Cons:Too easy, no actual gameplay
Scribblenauts Unlimited is a game that will let you create almost anything. If you want a horse in the game, you can have a horse. If you want a blue horse that eats birds, you can have a blue horse that eats birds. When I first previewed a demo of the game, I was so excited by its object creation system that I thought, just playing with that without any gameplay at all would be fun. But I was wrong. I know that now, because Scribblenauts Unlimited is exactly that; an object-creation system with no true gameplay attached to it.
The Basics: Solve Puzzles with Anything. Anything!
I loved the original Scribblenauts on the DS, in which you were presented puzzles which you could solve with any object you could think of, be it a bridge, a flying horse, or a time machine. You just had to write the name of the object and it would be given to you. It was a unique and imaginative approach.
In Scribblenauts Unlimited you can customize your objects. You can ask for a bird, but you can also ask for a giant pink bird. You can add adjectives to existing people and objects; if you come across a vicious dog, you can edit it into a friendly dog.
Beyond that, you can go into the object editor and create objects to your exact specifications. You can create a monkey that other creatures react to as though it was a dinosaur, and that explodes when set on fire.
The Gameplay: Missing in Action
While the game gives you this wonderful tool, it doesn’t give you much to do with it. Instead, you wander a world in which distressed people ask for your help with very simple requests. If you are asked to give George Washington a present, give him a cherry tree. If a sculptor needs a tool to carve some stone, give him a chisel. If children want protection from a bully, turn him into a sleeping bully.

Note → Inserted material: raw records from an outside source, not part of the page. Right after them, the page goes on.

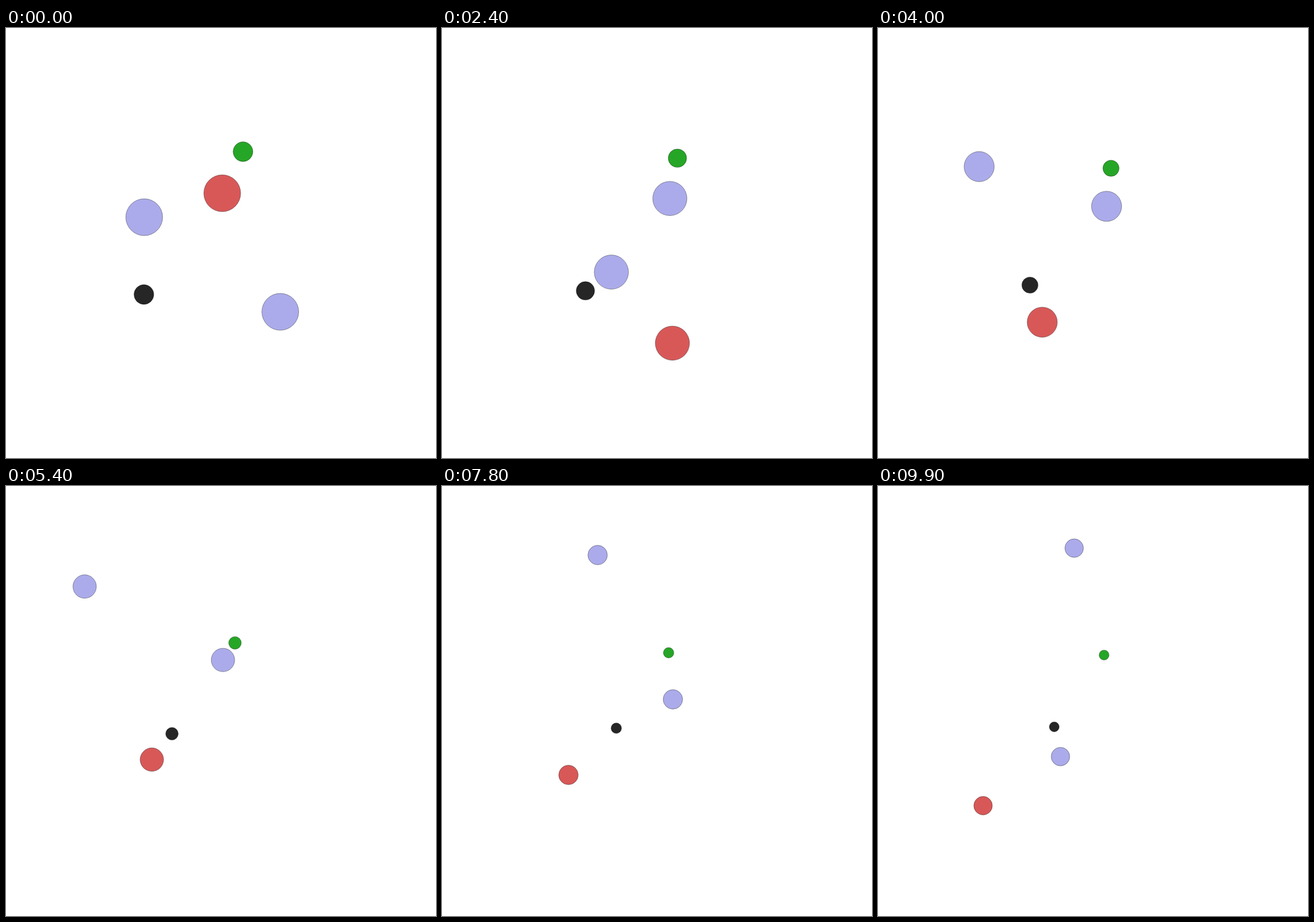
Write an HTML page that moves like this. It is 700 px wide and 700 px high and loops after 10 s.

```html
<!DOCTYPE html>
<html lang="en">
<head>
<meta charset="utf-8">
<title>Wandering discs</title>
<style>
  html, body { margin: 0; width: 100%; height: 100%; overflow: hidden; background: #fff; }
  svg { display: block; width: 100vw; height: 100vh; }
  circle { stroke: #000; stroke-opacity: .5; stroke-width: .7; }
</style>
</head>
<body>
<svg viewBox="0 0 700 700"></svg>
<script>
const STEP = 100, STEPS = 100, HALF = 350, MARGIN = 201.3, JITTER = 4;
const WANDERER = 30, ANCHOR = 16.1;
const BLUE = 'rgba(88,88,216,.5)';

// Steps at which every wanderer passes one of its waypoints.
const stops = [0, 15, 24, 33, 40, 54, 70, 78, 99];

// Waypoints are measured from the stage centre; a single one stays put.
const discs = [
  { r: WANDERER, fill: 'rgb(216,88,88)', way: [
    [2, -81], [30, 50], [27, 175.6], [-45, 192], [-101, 157.6],
    [-177, 150], [-243, 258], [-273, 228], [-356, 339]] },
  { r: WANDERER, fill: BLUE, way: [
    [-125, -42], [-93, 52], [-80, 51], [-127, -58], [-226.5, -152],
    [-349, -293], [-263, -461.6], [-183, -450], [-61, -495]] },
  { r: WANDERER, fill: BLUE, way: [
    [96.5, 112], [17, 21], [22.5, -78], [70, -80], [27, -73],
    [5, -105], [68, -45], [49, -5], [-105.4, 180]] },
  { r: ANCHOR, fill: 'rgb(38,166,38)', way: [[35.8, -148.7]] },
  { r: ANCHOR, fill: 'rgb(38,38,38)', way: [[-125.5, 83.8]] }
];

function noise(seed) {
  const n = Math.sin(seed * 127.1) * 43758.5453;
  return (n - Math.floor(n)) * 2 - 1;
}

// The drift from waypoint to waypoint, without the random shaking.
function drift(way, step) {
  if (way.length === 1) return way[0];
  const i = Math.max(1, stops.findIndex(stop => stop >= step));
  const k = (step - stops[i - 1]) / (stops[i] - stops[i - 1]);
  return way[i].map((to, axis) => way[i - 1][axis] + (to - way[i - 1][axis]) * k);
}

function position(disc, step, index) {
  const calm = disc.way.length === 1 || stops.includes(step);
  return drift(disc.way, step).map((v, axis) =>
    calm ? v : v + JITTER * noise(step * 10 + index * 2 + axis));
}

// The view only ever widens: it keeps a margin around the farthest reach so far.
let reach = 0;
const scales = Array.from({ length: STEPS }, (_, step) => {
  reach = Math.max(reach, ...discs.flatMap(disc => drift(disc.way, step)).map(Math.abs));
  return HALF / (reach + MARGIN);
});

const svg = document.querySelector('svg');
for (const disc of discs) {
  disc.node = document.createElementNS('http://www.w3.org/2000/svg', 'circle');
  disc.node.setAttribute('fill', disc.fill);
  svg.append(disc.node);
}

function draw(time) {
  const step = Math.floor(time / STEP) % STEPS;
  const scale = scales[step];
  discs.forEach((disc, index) => {
    const [x, y] = position(disc, step, index);
    disc.node.setAttribute('cx', HALF + x * scale);
    disc.node.setAttribute('cy', HALF + y * scale);
    disc.node.setAttribute('r', disc.r * scale);
  });
}

const start = performance.now();
function tick() {
  draw(performance.now() - start);
  requestAnimationFrame(tick);
}
tick();
</script>
</body>
</html>
```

That’s it, that’s the “game.” You are asked for things, and you make them. This rarely involves any thought, and while you can create elaborate objects if you like, they are not required. Ultimately any entertainment you get out of the object editor must come from you. You could make a bird that eats horses and a horse that eats birds and let them try and eat each other, for example.
This makes Scribblenauts Unlimited less game than toy. In this it is like The Sims, a game in which gamers amused themselves by seeing what would happen if you put someone in a swimming pool without a ladder or made 10 people live in a house with only one bathroom. I liked The Sims better than this game, because it was a fancier toy, but ultimately I don’t want a toy: I want a game.
Refuting the Critic's Critics: No, This Isn't How the Series Started Out
The defense some people have made for Scribblenauts Unlimited, which has proven quite popular, is that all the Scribblenauts games are like this. But that isn’t true, and I can’t for the life of me figure out why people are saying it is. The original Scribblenauts set sometimes difficult challenges you had to overcome with ingenuity. You had to kill monsters, push buttons, cross chasms, and other things that required thought and trial and error. Scribblenauts was a puzzle game. Scribblenauts Unlimited is more like a trivia game, in which you are asked insanely easy questions like, “what does Cleopatra like” or “what does a knight use to protect himself.” These are only puzzles if you are six years old.
The Verdict: A Huge Disappointment
As with the original DS game, Scribblenauts Unlimited is controlled through use of the touch screen. What this means is you will never have any reason to look at your TV – ever. You’ll just play it like a handheld game. The Wii U version is simply a handheld game you can’t play on the bus.
After I saw that demo, thiswas one of the Wii U games I was most looking forward to, but alas, it turned out to be my single biggest gaming disappointment of the year. In Scribblenauts Unlimited I can build an explosive horse or a giant bird, but I can’t build the one thing I really want; a fun video game.